The stack - there is indeed some state outside of what is presented on the screen. Each of the "objects" in the level (just players and lasers) currently takes up a row in the game state and the values are highlighted red to represent "position", just like the player position. This isn't actually what I intended to do, but it seemed like an okay compromise that would be reasonably clear. I actually wanted objects (there would be more objects) to fill up the game state all packed together, and then individual objects would get colour coded and highlighted in the game state (just so you know which state corresponds to which objects). I'd be wary of putting *everything* in the state simply because it would become too cluttered and difficult to understand.

Story - the story was mostly random musings from throughout the jam, and yes, it's a bit cliche! It's mostly a result of having a neat game idea and a theme and trying to smash them together however possible... Also, the conclusion was going to have a homage to Metroid, where the sloth's armour would break off and there would be some text about it being free and able to achieve world peace, but alas, no time!

The bug - Ooo... interesting! I should check this!

Thanks for the great feedback! And thanks to Danae for playing it on the Twitch stream!

You must sign in to comment.


Mini Submission FAQ

TEAMS: Teams entering the Jam should pick a single representative to submit your game, or create a team specific account you can share. We currently do not support Team Voting, but sharing an account and together playing and rating games is acceptable.

CAN I ENTER BOTH EVENTS?: You should pick 1 event, whichever you think it’ll do better in. If the idea is strong, and everything plays well enough, you can go Compo. If you’re a perfectionist, and would prefer people to play a more polished game, do the Jam. Many solo participants enter the Jam.

If you made 2 games, unfortunately, the website doesn’t support multiple submissions per user. To submit your 2nd game, you will have to make a 2nd account. Only do this if you made 2 games. Alternatively, if one game is better than the other, then consider just entering the better game.

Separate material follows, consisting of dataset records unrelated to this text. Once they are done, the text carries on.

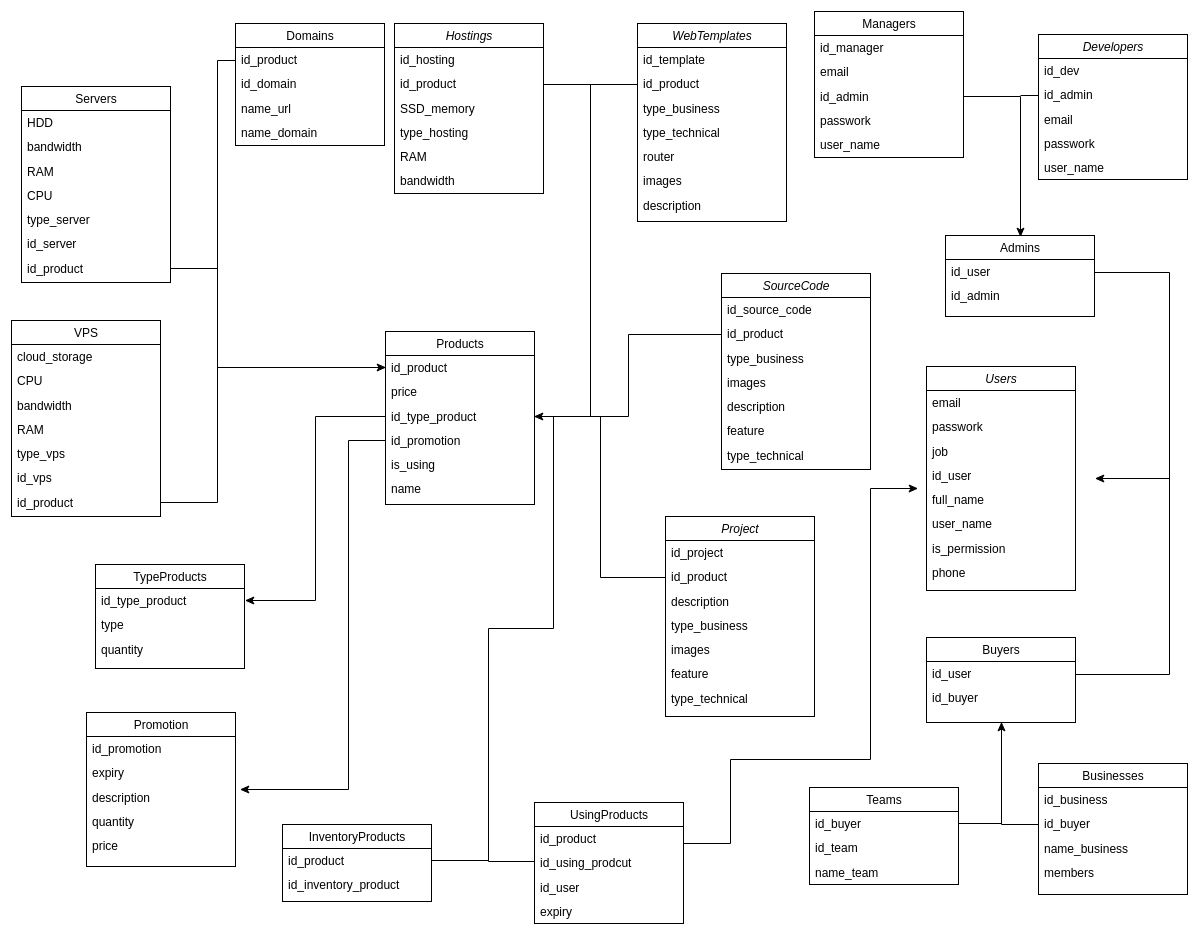
<!DOCTYPE html>
<html lang="en">
<head>
<meta charset="utf-8">
<title>Product store class diagram</title>
<style>
:root { --paper: #fff; --ink: #000; --row: 24.3px; }
* { box-sizing: border-box; margin: 0; padding: 0; }
html, body { width: 1200px; height: 938px; overflow: hidden; background: var(--paper); }
.diagram { position: relative; width: 1200px; height: 938px; overflow: hidden; color: var(--ink); font: 12px/24px "Liberation Sans", Arial, sans-serif; }
.connectors { position: absolute; left: 0; top: 0; fill: none; stroke: var(--ink); stroke-width: 1; }
.connectors .head { fill: var(--ink); }
.entity { position: absolute; left: var(--x); top: var(--y); width: 150px; height: var(--h); border: 1px solid var(--ink); background: var(--paper); }
.entity h2 { height: 24px; border-bottom: 1px solid var(--ink); font-size: 12px; font-weight: 400; line-height: 24px; text-align: center; }
.entity.abstract h2 { font-style: italic; }
.entity ul { display: flex; flex-direction: column; list-style: none; padding-left: 5px; }
.entity li { height: var(--row); line-height: var(--row); white-space: nowrap; }
</style>
</head>
<body>
<main class="diagram">
  <svg class="connectors" width="1200" height="938" viewBox="0 0 1200 938" aria-hidden="true">
    <defs>
      <path id="arrow" class="head" d="M0 0L-8 -3.5L-6 0L-8 3.5Z"/>
    </defs>
    <g class="to-products">
      <path d="M236 60.5H217.5V502.5H161M171 268.5H217.5M217.5 367.5H380"/>
      <path d="M544 84.5H638M590.5 84.5V416.5M722 334.5H628.5V416.5H540"/>
      <path d="M600.5 416.5V577.5H666M553.5 416.5V628.5H488.5V861.5H535M432 860.5H488"/>
      <use href="#arrow" x="385" y="367.5"/>
      <use href="#arrow" transform="translate(535 416.5) rotate(180)"/>
    </g>
    <g class="from-products">
      <path d="M385 416.5H315.5V600.5H251M385 440.5H348.5V789.5H246"/>
      <use href="#arrow" transform="translate(246 600.5) rotate(180)"/>
      <use href="#arrow" transform="translate(241 789.5) rotate(180)"/>
    </g>
    <g class="to-admins">
      <path d="M964 96.5H1020.5V230M1039 95.5H1020.5"/>
      <use href="#arrow" transform="translate(1020.5 236) rotate(90)"/>
    </g>
    <g class="to-users">
      <path d="M1095 272.5H1169.5V674.5H1076M1169.5 478.5H1101"/>
      <path d="M684 843.5H730.5V759.5H870.5V488.5H912"/>
      <use href="#arrow" transform="translate(1096 478.5) rotate(180)"/>
      <use href="#arrow" x="917" y="488.5"/>
    </g>
    <g class="to-buyers">
      <path d="M958 823.5H1001.5V729M1039 824.5H1001.5V823"/>
      <use href="#arrow" transform="translate(1001.5 723) rotate(-90)"/>
    </g>
  </svg>

  <section class="entity" style="--x:235px;--y:23px;--h:123px">
    <h2>Domains</h2>
    <ul><li>id_product</li><li>id_domain</li><li>name_url</li><li>name_domain</li></ul>
  </section>
  <section class="entity abstract" style="--x:394px;--y:23px;--h:171px">
    <h2>Hostings</h2>
    <ul><li>id_hosting</li><li>id_product</li><li>SSD_memory</li><li>type_hosting</li><li>RAM</li><li>bandwidth</li></ul>
  </section>
  <section class="entity abstract" style="--x:637px;--y:23px;--h:199px">
    <h2>WebTemplates</h2>
    <ul><li>id_template</li><li>id_product</li><li>type_business</li><li>type_technical</li><li>router</li><li>images</li><li>description</li></ul>
  </section>
  <section class="entity" style="--x:814px;--y:11px;--h:147px">
    <h2>Managers</h2>
    <ul><li>id_manager</li><li>email</li><li>id_admin</li><li>passwork</li><li>user_name</li></ul>
  </section>
  <section class="entity abstract" style="--x:1038px;--y:34px;--h:146px">
    <h2>Developers</h2>
    <ul><li>id_dev</li><li>id_admin</li><li>email</li><li>passwork</li><li>user_name</li></ul>
  </section>
  <section class="entity" style="--x:21px;--y:86px;--h:197px">
    <h2>Servers</h2>
    <ul><li>HDD</li><li>bandwidth</li><li>RAM</li><li>CPU</li><li>type_server</li><li>id_server</li><li>id_product</li></ul>
  </section>
  <section class="entity" style="--x:11px;--y:320px;--h:197px">
    <h2>VPS</h2>
    <ul><li>cloud_storage</li><li>CPU</li><li>bandwidth</li><li>RAM</li><li>type_vps</li><li>id_vps</li><li>id_product</li></ul>
  </section>
  <section class="entity" style="--x:385px;--y:331px;--h:174px">
    <h2>Products</h2>
    <ul><li>id_product</li><li>price</li><li>id_type_product</li><li>id_promotion</li><li>is_using</li><li>name</li></ul>
  </section>
  <section class="entity abstract" style="--x:721px;--y:273px;--h:197px">
    <h2>SourceCode</h2>
    <ul><li>id_source_code</li><li>id_product</li><li>type_business</li><li>images</li><li>description</li><li>feature</li><li>type_technical</li></ul>
  </section>
  <section class="entity" style="--x:945px;--y:235px;--h:82px">
    <h2>Admins</h2>
    <ul><li>id_user</li><li>id_admin</li></ul>
  </section>
  <section class="entity abstract" style="--x:926px;--y:366px;--h:225px">
    <h2>Users</h2>
    <ul><li>email</li><li>passwork</li><li>job</li><li>id_user</li><li>full_name</li><li>user_name</li><li>is_permission</li><li>phone</li></ul>
  </section>
  <section class="entity abstract" style="--x:665px;--y:516px;--h:201px">
    <h2>Project</h2>
    <ul><li>id_project</li><li>id_product</li><li>description</li><li>type_business</li><li>images</li><li>feature</li><li>type_technical</li></ul>
  </section>
  <section class="entity" style="--x:95px;--y:564px;--h:105px">
    <h2>TypeProducts</h2>
    <ul><li>id_type_product</li><li>type</li><li>quantity</li></ul>
  </section>
  <section class="entity" style="--x:86px;--y:712px;--h:155px">
    <h2>Promotion</h2>
    <ul><li>id_promotion</li><li>expiry</li><li>description</li><li>quantity</li><li>price</li></ul>
  </section>
  <section class="entity" style="--x:282px;--y:824px;--h:78px">
    <h2>InventoryProducts</h2>
    <ul><li>id_product</li><li>id_inventory_product</li></ul>
  </section>
  <section class="entity" style="--x:534px;--y:802px;--h:122px">
    <h2>UsingProducts</h2>
    <ul><li>id_product</li><li>id_using_prodcut</li><li>id_user</li><li>expiry</li></ul>
  </section>
  <section class="entity" style="--x:926px;--y:637px;--h:86px">
    <h2>Buyers</h2>
    <ul><li>id_user</li><li>id_buyer</li></ul>
  </section>
  <section class="entity" style="--x:809px;--y:787px;--h:98px">
    <h2>Teams</h2>
    <ul><li>id_buyer</li><li>id_team</li><li>name_team</li></ul>
  </section>
  <section class="entity" style="--x:1038px;--y:763px;--h:132px">
    <h2>Businesses</h2>
    <ul><li>id_business</li><li>id_buyer</li><li>name_business</li><li>members</li></ul>
  </section>
</main>
</body>
</html>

CAN I KEEP WORKING UNTIL THE DEADLINE?: Yes! Immediately after the 48 or 72 hours, we do something called Submission Hour. As the name suggests, it’s an extra hour for you to package, upload, and submit your games. If there were catastrophic issues trying submitting your game, or you misunderstood how submissions work, that’s okay. It happens. We’re flexible. If you need advice, check with the folks on IRC. If you need an admin, get in touch.

CAN I KEEP WORKING ON MY GAME?: Oh definitely! You should! But for the sake of judging, keep the Compo or Jam version around. You can include a link to the Post-Compo/Post-Jam version of your game on your games page, but sure your main links are the original version.

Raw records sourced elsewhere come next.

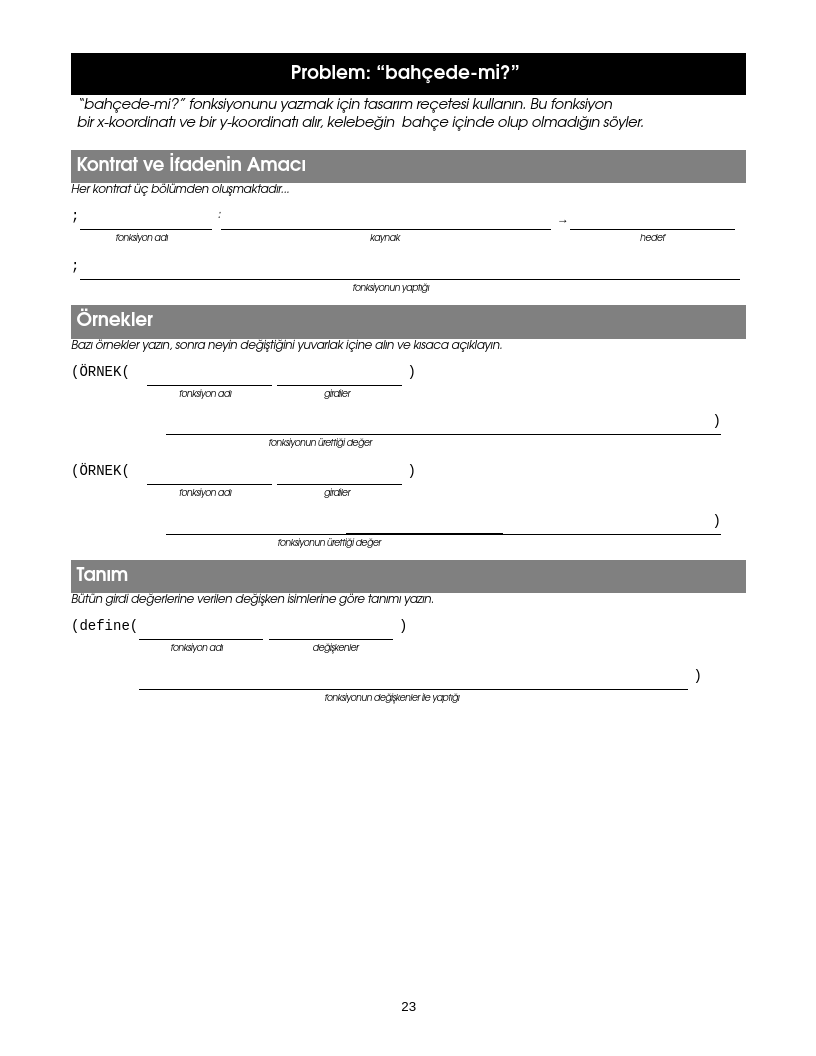
<!DOCTYPE html>
<html lang="tr">
<head>
<meta charset="utf-8">
<title>Problem: “bahçede-mi?”</title>
<style>
:root {
  --ink: #000;
  --paper: #fff;
  --band: #808080;
  --display: "TeX Gyre Adventor", sans-serif;
  --code: "Liberation Mono", monospace;
}
* { box-sizing: border-box; margin: 0; padding: 0; }
html, body { width: 816px; height: 1056px; overflow: hidden; background: var(--paper); }
.sheet {
  width: 816px; height: 1056px;
  padding: 53px 70.5px 41px 71px;
  display: flex; flex-direction: column;
  color: var(--ink); font-family: var(--display);
}
.title {
  height: 42px; padding-right: 6px;
  background: var(--ink); color: var(--paper);
  font-size: 18.67px; line-height: 42px; letter-spacing: .1px;
  text-align: center; white-space: nowrap;
}
.intro {
  height: 54.5px; padding: 2px 0 0 6px;
  font-size: 14.67px; line-height: 17.6px; font-style: italic;
  letter-spacing: -.32px; white-space: pre;
}
.contract { height: 155.5px; }
.examples { height: 254.5px; }
.band {
  height: 33.5px; padding-left: 5.5px;
  background: var(--band); color: var(--paper);
  font-size: 18.67px; line-height: 32px; letter-spacing: -.2px;
}
.hint {
  height: 13px; margin-bottom: 10px;
  font-size: 12px; line-height: 13px; font-style: italic;
  letter-spacing: -.34px; white-space: nowrap;
}
.line { display: grid; height: 49.7px; align-items: start; }
.code { font: 14px/20px var(--code); white-space: pre; }
.close { padding-left: 6px; }
.colon { font-size: 12px; line-height: 18px; font-style: italic; text-align: right; }
.arrow { font: 12px/27px "Liberation Sans", sans-serif; text-align: right; padding-right: 1px; }
.blank {
  position: relative; display: block; height: 24px;
  border-bottom: 1px solid var(--ink); text-align: right;
}
.caption {
  display: block; height: 16px; padding-left: var(--at);
  font-size: 9.33px; line-height: 17px; font-style: italic;
  letter-spacing: -.48px; white-space: nowrap;
}
.heavy::after {
  content: ""; position: absolute; left: 180px; top: 22.5px;
  width: 157px; height: 1px; background: var(--ink);
}
.signature { grid-template-columns: 8.5px 132px 9.5px 329.5px 19.5px 165px; }
.purpose { grid-template-columns: 8.5px 660.5px; }
.example-head { grid-template-columns: 76px 124.5px 124.5px 20px; }
.define-head { grid-template-columns: 67.5px 124.5px 124.5px 20px; }
.example-head, .define-head { column-gap: 0; }
.second { margin-left: 5.5px; width: 124.5px; }
.example-head .close, .define-head .close { padding-left: 11.5px; }
.example-body { grid-template-columns: 555.5px; padding-left: 94.5px; }
.define-body { grid-template-columns: 549px 20px; padding-left: 67.5px; }
.folio {
  margin-top: auto; padding-left: 1px;
  font: 13.33px/16px "Liberation Sans", sans-serif; text-align: center;
}
</style>
</head>
<body>
<main class="sheet">
  <h1 class="title">Problem: “bahçede-mi?”</h1>
  <p class="intro">“bahçede-mi?” fonksiyonunu yazmak için tasarım reçetesi kullanın. Bu fonksiyon
bir x-koordinatı ve bir y-koordinatı alır, kelebeğin  bahçe içinde olup olmadığın söyler.</p>

  <section class="contract">
    <h2 class="band">Kontrat ve İfadenin Amacı</h2>
    <p class="hint">Her kontrat üç bölümden oluşmaktadır...</p>
    <div class="line signature">
      <span class="code">;</span>
      <div><span class="blank"></span><span class="caption" style="--at:36px">fonksiyon adı</span></div>
      <span class="colon">:</span>
      <div><span class="blank"></span><span class="caption" style="--at:149px">kaynak</span></div>
      <span class="arrow">→</span>
      <div><span class="blank"></span><span class="caption" style="--at:70px">hedef</span></div>
    </div>
    <div class="line purpose">
      <span class="code">;</span>
      <div><span class="blank"></span><span class="caption" style="--at:273px">fonksiyonun yaptığı</span></div>
    </div>
  </section>

  <section class="examples">
    <h2 class="band">Örnekler</h2>
    <p class="hint">Bazı örnekler yazın, sonra neyin değiştiğini yuvarlak içine alın ve kısaca açıklayın.</p>
    <div class="line example-head">
      <span class="code">(ÖRNEK(</span>
      <div><span class="blank"></span><span class="caption" style="--at:32px">fonksiyon adı</span></div>
      <div class="second"><span class="blank"></span><span class="caption" style="--at:47px">girdiler</span></div>
      <span class="code close">)</span>
    </div>
    <div class="line example-body">
      <div><span class="blank code">)</span><span class="caption" style="--at:103px">fonksiyonun ürettiği değer</span></div>
    </div>
    <div class="line example-head">
      <span class="code">(ÖRNEK(</span>
      <div><span class="blank"></span><span class="caption" style="--at:32px">fonksiyon adı</span></div>
      <div class="second"><span class="blank"></span><span class="caption" style="--at:47px">girdiler</span></div>
      <span class="code close">)</span>
    </div>
    <div class="line example-body">
      <div><span class="blank code heavy">)</span><span class="caption" style="--at:112px">fonksiyonun ürettiği değer</span></div>
    </div>
  </section>

  <section class="definition">
    <h2 class="band">Tanım</h2>
    <p class="hint">Bütün girdi değerlerine verilen değişken isimlerine göre tanımı yazın.</p>
    <div class="line define-head">
      <span class="code">(define(</span>
      <div><span class="blank"></span><span class="caption" style="--at:32px">fonksiyon adı</span></div>
      <div class="second"><span class="blank"></span><span class="caption" style="--at:44px">değişkenler</span></div>
      <span class="code close">)</span>
    </div>
    <div class="line define-body">
      <div><span class="blank"></span><span class="caption" style="--at:186px">fonksiyonun değişkenler ile yaptığı</span></div>
      <span class="code close">)</span>
    </div>
  </section>

  <footer class="folio">23</footer>
</main>
</body>
</html>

PORTS: Ports to other platforms can be done after the deadline. That said, the sooner you finish your port, the sooner people can play your game, improving your chances of placing in the final results. For best results, provide a Web version of your game, or a Windows version with no dependencies. Also be sure to rate at least 20 games to improve your visibility (Coolness).

MY GAME CRASHES, IS UNBEATABLE, OR I MADE A TYPO: We allow you to fix crashes, win condition, or tiny bugs after the deadline. In a sense, this is like “porting” to support more players. We leave this open to interpretation, but generally speaking your game should be identical to the game you submitted. No new features, just fixing mistakes you should have caught had you been better rested.

MY GAME DOESN’T SHOW UP: If you can’t find your game, it’s usually because the URL to your downloads are missing ‘http://‘. Fix your URLs (http://mysite.com/mygame.zip) and you will show up. Alternatively, if you just posted it, wait a minute. The cache may not have refreshed yet.

NOT LOGGED IN?: If you get a message about not being logged in, even though you are, it’s because your web browser cached the non-logged in page. You can fix this by either refreshing your cache or clearing your cache. CTRL+F5 in many browsers. Chrome is a bit more work. Press F12 to enable Developer Mode, then you can right click on the refresh button and select “Empty Cache and Hard Reload”. This option is unavailable if you are not in Developer Mode.


[cache: storing page]